Task >> So that nothing is lost, write out all the lines below exactly.

===============

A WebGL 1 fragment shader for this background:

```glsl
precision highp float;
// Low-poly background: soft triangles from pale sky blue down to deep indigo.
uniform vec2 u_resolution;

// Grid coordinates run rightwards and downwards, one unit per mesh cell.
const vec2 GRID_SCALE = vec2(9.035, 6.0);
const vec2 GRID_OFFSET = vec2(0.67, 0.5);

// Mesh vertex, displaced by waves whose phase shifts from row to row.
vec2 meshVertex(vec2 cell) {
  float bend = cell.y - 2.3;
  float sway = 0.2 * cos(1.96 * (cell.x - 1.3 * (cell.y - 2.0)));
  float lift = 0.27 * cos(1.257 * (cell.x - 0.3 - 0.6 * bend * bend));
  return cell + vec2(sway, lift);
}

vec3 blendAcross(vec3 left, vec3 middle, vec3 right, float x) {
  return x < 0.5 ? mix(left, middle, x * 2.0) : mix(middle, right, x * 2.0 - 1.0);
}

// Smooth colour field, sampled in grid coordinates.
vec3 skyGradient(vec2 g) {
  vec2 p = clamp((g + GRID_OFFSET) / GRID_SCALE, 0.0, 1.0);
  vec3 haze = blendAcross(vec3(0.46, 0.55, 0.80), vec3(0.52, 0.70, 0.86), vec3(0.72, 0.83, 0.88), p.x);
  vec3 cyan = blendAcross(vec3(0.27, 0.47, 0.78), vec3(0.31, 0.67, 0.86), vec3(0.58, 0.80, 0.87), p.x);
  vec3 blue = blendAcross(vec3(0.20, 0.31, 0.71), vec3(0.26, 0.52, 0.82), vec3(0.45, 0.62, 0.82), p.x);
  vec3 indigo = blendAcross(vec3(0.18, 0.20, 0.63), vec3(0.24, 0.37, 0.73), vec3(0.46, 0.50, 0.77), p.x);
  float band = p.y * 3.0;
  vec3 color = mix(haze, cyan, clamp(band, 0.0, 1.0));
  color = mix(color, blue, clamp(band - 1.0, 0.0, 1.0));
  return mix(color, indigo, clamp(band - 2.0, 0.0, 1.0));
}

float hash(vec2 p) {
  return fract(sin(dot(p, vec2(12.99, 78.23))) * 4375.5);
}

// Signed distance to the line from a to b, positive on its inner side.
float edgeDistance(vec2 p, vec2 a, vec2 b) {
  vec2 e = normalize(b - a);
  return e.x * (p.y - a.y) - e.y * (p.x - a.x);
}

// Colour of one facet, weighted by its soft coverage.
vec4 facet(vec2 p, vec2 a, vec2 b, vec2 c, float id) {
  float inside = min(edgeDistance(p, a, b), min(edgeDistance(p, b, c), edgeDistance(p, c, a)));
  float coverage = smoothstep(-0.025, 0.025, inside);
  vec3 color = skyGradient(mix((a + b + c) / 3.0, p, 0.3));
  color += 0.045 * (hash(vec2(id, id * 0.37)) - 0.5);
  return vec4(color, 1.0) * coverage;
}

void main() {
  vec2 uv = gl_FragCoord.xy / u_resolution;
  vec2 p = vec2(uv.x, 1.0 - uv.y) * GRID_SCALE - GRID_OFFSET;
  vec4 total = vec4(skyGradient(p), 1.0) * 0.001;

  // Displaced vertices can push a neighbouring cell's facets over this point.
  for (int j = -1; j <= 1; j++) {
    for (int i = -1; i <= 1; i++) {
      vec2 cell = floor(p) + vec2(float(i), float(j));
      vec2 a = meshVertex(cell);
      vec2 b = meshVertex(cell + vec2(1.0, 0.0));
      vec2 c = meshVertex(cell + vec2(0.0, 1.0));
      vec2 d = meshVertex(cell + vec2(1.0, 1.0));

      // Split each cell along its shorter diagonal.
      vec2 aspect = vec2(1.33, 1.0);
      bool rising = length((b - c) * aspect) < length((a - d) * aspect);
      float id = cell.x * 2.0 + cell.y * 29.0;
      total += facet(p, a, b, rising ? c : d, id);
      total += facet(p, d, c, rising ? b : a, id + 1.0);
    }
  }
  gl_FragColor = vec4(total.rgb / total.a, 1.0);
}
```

===============

Answer box >>
A WebGL 1 fragment shader for this background:

```glsl
precision highp float;
// Low-poly background: soft triangles from pale sky blue down to deep indigo.
uniform vec2 u_resolution;

// Grid coordinates run rightwards and downwards, one unit per mesh cell.
const vec2 GRID_SCALE = vec2(9.035, 6.0);
const vec2 GRID_OFFSET = vec2(0.67, 0.5);

// Mesh vertex, displaced by waves whose phase shifts from row to row.
vec2 meshVertex(vec2 cell) {
  float bend = cell.y - 2.3;
  float sway = 0.2 * cos(1.96 * (cell.x - 1.3 * (cell.y - 2.0)));
  float lift = 0.27 * cos(1.257 * (cell.x - 0.3 - 0.6 * bend * bend));
  return cell + vec2(sway, lift);
}

vec3 blendAcross(vec3 left, vec3 middle, vec3 right, float x) {
  return x < 0.5 ? mix(left, middle, x * 2.0) : mix(middle, right, x * 2.0 - 1.0);
}

// Smooth colour field, sampled in grid coordinates.
vec3 skyGradient(vec2 g) {
  vec2 p = clamp((g + GRID_OFFSET) / GRID_SCALE, 0.0, 1.0);
  vec3 haze = blendAcross(vec3(0.46, 0.55, 0.80), vec3(0.52, 0.70, 0.86), vec3(0.72, 0.83, 0.88), p.x);
  vec3 cyan = blendAcross(vec3(0.27, 0.47, 0.78), vec3(0.31, 0.67, 0.86), vec3(0.58, 0.80, 0.87), p.x);
  vec3 blue = blendAcross(vec3(0.20, 0.31, 0.71), vec3(0.26, 0.52, 0.82), vec3(0.45, 0.62, 0.82), p.x);
  vec3 indigo = blendAcross(vec3(0.18, 0.20, 0.63), vec3(0.24, 0.37, 0.73), vec3(0.46, 0.50, 0.77), p.x);
  float band = p.y * 3.0;
  vec3 color = mix(haze, cyan, clamp(band, 0.0, 1.0));
  color = mix(color, blue, clamp(band - 1.0, 0.0, 1.0));
  return mix(color, indigo, clamp(band - 2.0, 0.0, 1.0));
}

float hash(vec2 p) {
  return fract(sin(dot(p, vec2(12.99, 78.23))) * 4375.5);
}

// Signed distance to the line from a to b, positive on its inner side.
float edgeDistance(vec2 p, vec2 a, vec2 b) {
  vec2 e = normalize(b - a);
  return e.x * (p.y - a.y) - e.y * (p.x - a.x);
}

// Colour of one facet, weighted by its soft coverage.
vec4 facet(vec2 p, vec2 a, vec2 b, vec2 c, float id) {
  float inside = min(edgeDistance(p, a, b), min(edgeDistance(p, b, c), edgeDistance(p, c, a)));
  float coverage = smoothstep(-0.025, 0.025, inside);
  vec3 color = skyGradient(mix((a + b + c) / 3.0, p, 0.3));
  color += 0.045 * (hash(vec2(id, id * 0.37)) - 0.5);
  return vec4(color, 1.0) * coverage;
}

void main() {
  vec2 uv = gl_FragCoord.xy / u_resolution;
  vec2 p = vec2(uv.x, 1.0 - uv.y) * GRID_SCALE - GRID_OFFSET;
  vec4 total = vec4(skyGradient(p), 1.0) * 0.001;

  // Displaced vertices can push a neighbouring cell's facets over this point.
  for (int j = -1; j <= 1; j++) {
    for (int i = -1; i <= 1; i++) {
      vec2 cell = floor(p) + vec2(float(i), float(j));
      vec2 a = meshVertex(cell);
      vec2 b = meshVertex(cell + vec2(1.0, 0.0));
      vec2 c = meshVertex(cell + vec2(0.0, 1.0));
      vec2 d = meshVertex(cell + vec2(1.0, 1.0));

      // Split each cell along its shorter diagonal.
      vec2 aspect = vec2(1.33, 1.0);
      bool rising = length((b - c) * aspect) < length((a - d) * aspect);
      float id = cell.x * 2.0 + cell.y * 29.0;
      total += facet(p, a, b, rising ? c : d, id);
      total += facet(p, d, c, rising ? b : a, id + 1.0);
    }
  }
  gl_FragColor = vec4(total.rgb / total.a, 1.0);
}
```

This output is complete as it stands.